Most people hear the term ultrasound and think of a pregnant woman at her OB/GYN's office. When you hear the word cancer you might think of the pink ribbon symbol for breast cancer – and its correlation to women. However, ultrasound and cancer can relate directly to men, as well. Continue reading to understand how these three terms are interconnected.
Ultrasound is Used to Detect and Evaluate Cancer in Men
An ultrasound isn't reserved exclusively for prenatal checkups. It serves a variety of purposes in the medical field. You may be more familiar with ultrasound's other medical term: sonography. This equipment uses soundwaves to create and project images onto a screen for easy evaluation. If you go in for a cancer screening, you will first need to provide your medical history and possibly undergo a physical exam. If a growth is discovered, ultrasound – or sonography – equipment might be used in your exam. A few examples of cancers detected using sonography include:
- Kidney and Organ Cancer: The ultrasound microphone is moved along your abdomen and side so your doctor can evaluate your kidneys from multiple angles. If any suspicious lumps are found, surrounding organs are observed using the ultrasound to see if it has spread. The projected image is also used to guide a biopsy needle towards the growth while a sample is taken. The sample is then evaluated in a lab to determine if a tumor is benign or malignant.
- Prostate Cancer: Use of the ultrasound is slightly more invasive to detect prostate cancer than other cancers. The ultrasound microphone is inserted partway into the rectum so the prostate gland can be observed and the lining of the prostate can be measured. This measurement is used to determine the density of prostate-specific antigens (PSAs). Doctors look for high PSA counts and changes in PSA count to determine the likelihood of you having prostate cancer. If necessary, other tests such as a digital rectal exam, blood tests, and a biopsy are also used to locate prostate cancer.

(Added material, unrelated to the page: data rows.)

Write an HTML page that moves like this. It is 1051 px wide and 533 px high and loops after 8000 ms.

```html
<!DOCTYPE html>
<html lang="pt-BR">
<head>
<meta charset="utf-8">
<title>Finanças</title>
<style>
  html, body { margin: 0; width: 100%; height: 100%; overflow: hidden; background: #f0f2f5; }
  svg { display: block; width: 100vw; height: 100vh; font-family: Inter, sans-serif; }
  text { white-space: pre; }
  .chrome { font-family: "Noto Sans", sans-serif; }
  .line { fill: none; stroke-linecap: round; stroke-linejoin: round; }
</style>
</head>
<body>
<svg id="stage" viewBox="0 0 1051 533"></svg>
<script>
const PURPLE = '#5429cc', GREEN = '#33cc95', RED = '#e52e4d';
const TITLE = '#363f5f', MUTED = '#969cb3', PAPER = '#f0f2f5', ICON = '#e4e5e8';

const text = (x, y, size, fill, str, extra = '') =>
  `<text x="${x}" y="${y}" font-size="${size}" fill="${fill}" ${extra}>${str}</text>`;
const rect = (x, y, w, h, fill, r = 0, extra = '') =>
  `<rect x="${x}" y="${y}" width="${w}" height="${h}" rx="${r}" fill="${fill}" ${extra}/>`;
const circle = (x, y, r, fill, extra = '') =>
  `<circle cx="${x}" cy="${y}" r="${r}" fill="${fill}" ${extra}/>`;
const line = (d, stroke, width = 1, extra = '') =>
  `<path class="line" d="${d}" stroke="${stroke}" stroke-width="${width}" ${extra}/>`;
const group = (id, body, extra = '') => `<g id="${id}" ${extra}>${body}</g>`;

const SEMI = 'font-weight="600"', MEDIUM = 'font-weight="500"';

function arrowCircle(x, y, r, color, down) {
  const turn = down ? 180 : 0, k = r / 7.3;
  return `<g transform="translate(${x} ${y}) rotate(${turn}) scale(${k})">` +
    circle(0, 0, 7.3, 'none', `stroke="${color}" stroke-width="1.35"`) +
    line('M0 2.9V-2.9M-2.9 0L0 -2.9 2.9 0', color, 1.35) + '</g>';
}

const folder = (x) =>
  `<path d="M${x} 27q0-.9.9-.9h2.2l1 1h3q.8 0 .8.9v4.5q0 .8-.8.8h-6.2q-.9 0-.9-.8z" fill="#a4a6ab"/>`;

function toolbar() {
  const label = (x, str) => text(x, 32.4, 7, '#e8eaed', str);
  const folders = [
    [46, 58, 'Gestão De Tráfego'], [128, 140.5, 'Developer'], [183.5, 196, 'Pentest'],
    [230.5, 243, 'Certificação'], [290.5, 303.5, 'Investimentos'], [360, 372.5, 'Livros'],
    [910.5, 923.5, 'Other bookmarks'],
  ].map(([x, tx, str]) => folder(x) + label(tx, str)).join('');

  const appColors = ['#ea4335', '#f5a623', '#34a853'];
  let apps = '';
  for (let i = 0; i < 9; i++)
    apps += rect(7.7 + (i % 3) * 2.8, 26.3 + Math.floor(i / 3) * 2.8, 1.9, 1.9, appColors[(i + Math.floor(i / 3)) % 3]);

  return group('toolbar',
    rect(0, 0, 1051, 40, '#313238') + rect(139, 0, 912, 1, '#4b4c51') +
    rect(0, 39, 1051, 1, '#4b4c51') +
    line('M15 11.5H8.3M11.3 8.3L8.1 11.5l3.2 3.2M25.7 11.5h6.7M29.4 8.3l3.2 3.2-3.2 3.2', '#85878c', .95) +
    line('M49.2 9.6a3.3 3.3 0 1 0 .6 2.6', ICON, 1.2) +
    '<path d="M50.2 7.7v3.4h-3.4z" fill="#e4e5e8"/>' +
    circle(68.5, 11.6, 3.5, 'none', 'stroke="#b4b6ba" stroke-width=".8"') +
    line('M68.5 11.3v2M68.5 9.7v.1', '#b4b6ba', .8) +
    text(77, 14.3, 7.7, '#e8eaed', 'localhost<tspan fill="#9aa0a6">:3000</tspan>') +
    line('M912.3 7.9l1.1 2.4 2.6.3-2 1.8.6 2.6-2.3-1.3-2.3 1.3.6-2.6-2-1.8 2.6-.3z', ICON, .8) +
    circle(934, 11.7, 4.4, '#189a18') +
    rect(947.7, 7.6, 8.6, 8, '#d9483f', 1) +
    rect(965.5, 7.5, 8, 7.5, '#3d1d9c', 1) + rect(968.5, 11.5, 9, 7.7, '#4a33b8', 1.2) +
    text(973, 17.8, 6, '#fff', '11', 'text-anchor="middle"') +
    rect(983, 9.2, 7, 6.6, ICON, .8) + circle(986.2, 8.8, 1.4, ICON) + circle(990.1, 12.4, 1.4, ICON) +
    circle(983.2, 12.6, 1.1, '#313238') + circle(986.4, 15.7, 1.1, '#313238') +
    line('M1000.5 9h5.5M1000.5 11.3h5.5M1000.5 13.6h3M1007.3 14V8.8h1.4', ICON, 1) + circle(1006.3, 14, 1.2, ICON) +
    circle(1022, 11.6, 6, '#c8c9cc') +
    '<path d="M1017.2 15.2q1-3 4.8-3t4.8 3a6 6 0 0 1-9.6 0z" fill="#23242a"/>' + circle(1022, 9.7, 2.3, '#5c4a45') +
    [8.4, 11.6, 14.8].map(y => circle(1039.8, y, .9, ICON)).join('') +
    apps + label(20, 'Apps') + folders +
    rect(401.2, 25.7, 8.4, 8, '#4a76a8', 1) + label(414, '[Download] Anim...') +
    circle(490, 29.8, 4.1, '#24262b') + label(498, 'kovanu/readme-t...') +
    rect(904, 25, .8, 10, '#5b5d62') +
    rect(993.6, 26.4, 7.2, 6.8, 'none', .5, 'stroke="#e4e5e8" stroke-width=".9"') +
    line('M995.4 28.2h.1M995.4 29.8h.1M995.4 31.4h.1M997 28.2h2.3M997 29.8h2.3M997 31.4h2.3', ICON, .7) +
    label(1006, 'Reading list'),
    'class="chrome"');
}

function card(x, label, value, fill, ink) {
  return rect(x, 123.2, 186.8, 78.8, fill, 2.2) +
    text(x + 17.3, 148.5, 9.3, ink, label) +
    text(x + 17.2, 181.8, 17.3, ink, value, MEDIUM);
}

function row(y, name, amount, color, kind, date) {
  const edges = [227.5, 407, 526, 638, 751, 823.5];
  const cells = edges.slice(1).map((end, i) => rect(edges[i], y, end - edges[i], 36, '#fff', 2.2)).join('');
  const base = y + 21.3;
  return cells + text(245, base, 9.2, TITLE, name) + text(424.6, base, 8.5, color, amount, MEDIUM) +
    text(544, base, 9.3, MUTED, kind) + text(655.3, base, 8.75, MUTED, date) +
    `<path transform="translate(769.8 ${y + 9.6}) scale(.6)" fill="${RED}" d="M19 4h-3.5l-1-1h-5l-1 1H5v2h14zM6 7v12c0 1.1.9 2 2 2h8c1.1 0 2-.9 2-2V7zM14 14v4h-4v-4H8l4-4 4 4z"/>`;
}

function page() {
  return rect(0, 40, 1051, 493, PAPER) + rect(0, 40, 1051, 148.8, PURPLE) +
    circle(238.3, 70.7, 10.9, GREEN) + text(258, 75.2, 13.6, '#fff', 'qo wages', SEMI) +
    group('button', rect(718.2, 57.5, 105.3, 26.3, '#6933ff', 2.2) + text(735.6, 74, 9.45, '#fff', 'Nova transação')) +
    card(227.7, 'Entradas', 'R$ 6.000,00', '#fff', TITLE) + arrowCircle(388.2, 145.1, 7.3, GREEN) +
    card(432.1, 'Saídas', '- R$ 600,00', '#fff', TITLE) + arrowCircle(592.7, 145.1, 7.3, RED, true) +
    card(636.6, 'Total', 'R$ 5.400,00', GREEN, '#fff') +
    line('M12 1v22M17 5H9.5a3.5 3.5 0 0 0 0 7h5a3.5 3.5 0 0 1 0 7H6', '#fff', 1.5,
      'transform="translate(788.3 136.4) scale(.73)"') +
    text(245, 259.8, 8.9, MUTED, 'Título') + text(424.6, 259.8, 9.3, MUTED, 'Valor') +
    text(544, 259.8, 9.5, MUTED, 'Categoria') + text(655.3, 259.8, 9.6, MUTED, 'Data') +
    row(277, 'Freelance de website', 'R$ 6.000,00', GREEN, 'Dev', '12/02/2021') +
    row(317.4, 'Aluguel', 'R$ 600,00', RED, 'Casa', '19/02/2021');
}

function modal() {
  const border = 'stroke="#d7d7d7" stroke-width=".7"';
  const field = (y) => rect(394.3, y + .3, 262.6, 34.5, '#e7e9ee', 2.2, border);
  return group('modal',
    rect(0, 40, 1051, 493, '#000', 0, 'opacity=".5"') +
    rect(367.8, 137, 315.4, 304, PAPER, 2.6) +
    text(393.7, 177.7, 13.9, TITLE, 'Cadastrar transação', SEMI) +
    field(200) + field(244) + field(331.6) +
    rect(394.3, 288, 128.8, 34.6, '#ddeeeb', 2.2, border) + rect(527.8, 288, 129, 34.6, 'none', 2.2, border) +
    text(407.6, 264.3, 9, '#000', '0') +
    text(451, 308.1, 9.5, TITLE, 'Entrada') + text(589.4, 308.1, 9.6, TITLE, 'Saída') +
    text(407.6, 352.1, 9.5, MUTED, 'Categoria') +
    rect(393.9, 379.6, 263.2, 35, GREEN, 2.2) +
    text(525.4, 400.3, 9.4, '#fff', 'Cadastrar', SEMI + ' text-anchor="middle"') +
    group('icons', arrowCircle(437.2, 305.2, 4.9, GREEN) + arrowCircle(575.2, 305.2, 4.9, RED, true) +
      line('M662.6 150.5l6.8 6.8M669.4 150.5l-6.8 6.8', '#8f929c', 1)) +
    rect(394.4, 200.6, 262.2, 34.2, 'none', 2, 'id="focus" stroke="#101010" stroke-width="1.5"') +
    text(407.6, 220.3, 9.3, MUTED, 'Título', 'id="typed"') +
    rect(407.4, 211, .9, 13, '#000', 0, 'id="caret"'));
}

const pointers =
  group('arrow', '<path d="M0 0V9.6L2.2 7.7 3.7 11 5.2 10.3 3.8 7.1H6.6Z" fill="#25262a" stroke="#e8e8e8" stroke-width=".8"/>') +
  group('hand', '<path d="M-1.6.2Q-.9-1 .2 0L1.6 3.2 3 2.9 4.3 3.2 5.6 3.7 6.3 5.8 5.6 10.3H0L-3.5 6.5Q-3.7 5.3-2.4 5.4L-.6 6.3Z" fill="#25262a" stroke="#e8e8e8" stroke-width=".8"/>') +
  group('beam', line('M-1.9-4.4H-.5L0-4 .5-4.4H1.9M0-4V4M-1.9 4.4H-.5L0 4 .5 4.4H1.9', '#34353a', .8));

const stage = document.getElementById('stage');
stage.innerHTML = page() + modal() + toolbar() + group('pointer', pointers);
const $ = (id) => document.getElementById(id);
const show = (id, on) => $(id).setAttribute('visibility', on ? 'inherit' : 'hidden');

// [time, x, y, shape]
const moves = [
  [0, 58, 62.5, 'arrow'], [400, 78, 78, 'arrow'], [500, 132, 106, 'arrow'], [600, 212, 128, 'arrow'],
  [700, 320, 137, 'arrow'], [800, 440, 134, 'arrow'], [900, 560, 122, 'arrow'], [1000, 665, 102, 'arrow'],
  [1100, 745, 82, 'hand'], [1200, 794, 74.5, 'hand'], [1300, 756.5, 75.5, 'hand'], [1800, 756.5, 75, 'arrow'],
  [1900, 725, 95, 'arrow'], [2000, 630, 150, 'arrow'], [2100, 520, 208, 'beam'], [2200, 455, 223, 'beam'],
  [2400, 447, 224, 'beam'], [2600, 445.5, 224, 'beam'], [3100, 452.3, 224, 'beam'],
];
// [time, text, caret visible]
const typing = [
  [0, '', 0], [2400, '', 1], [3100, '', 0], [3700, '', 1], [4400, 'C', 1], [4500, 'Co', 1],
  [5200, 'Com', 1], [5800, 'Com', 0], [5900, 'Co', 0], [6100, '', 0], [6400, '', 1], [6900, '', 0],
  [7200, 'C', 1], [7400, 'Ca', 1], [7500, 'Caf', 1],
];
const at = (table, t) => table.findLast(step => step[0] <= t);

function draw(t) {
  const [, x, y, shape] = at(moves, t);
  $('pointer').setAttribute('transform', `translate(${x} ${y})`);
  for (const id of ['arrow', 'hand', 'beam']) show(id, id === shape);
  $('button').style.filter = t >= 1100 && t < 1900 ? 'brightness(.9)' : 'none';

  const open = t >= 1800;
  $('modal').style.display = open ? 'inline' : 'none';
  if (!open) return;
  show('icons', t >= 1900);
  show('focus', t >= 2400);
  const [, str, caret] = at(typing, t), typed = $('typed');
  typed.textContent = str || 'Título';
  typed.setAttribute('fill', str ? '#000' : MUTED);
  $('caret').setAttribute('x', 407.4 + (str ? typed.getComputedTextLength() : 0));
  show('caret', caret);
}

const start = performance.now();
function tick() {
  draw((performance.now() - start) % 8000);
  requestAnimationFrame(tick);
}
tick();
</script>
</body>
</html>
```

- Breast Cancer: While less common in men than women, breast cancer is still a concern. To diagnose it, a physical exam is first performed to identify lump size, quantity, and texture. An ultrasound machine designed specifically to observe breast tissue is then used to examine the entire breast and see if the lumps look harmful or not and if more action should be taken.
Why Choose Ultrasound Over Other Tests?
While your physician will probably prescribe a number of tests to determine if you have developed cancer, ultrasound is a good place to start if there is a valid concern. Here are just a few reasons why:
- Non-Invasive: This test is non-invasive but provides a reliable view of affected tissue. If there are no visible problems, you don't have to undergo an invasive biopsy or other tests. If a problem is detected, the ultrasound helps guide needles during invasive procedures for safety and accuracy.
- No Radiation: Ultrasound doesn't expose you to radiation the way an x-ray does, so you don't have to undergo unnecessary exposure in order to observe a growth at different angles and measure its size.
- Differentiates Growths: Ultrasound equipment accurately differentiates between fluid-filled cysts and solid tumors. If a cyst is detected, a biopsy is unnecessary. In some cases – especially in evaluating kidney tumors – the echo patterns help determine if a tumor is benign or malignant.
The terms ultrasound, cancer, and men are easy to connect. Ultrasound equipment can be used to detect cancer in men. Growths are evaluated and biopsies are taken all with the help of ultrasound.
For more information about ultrasounds, contact a company like EVDI Medical Imaging.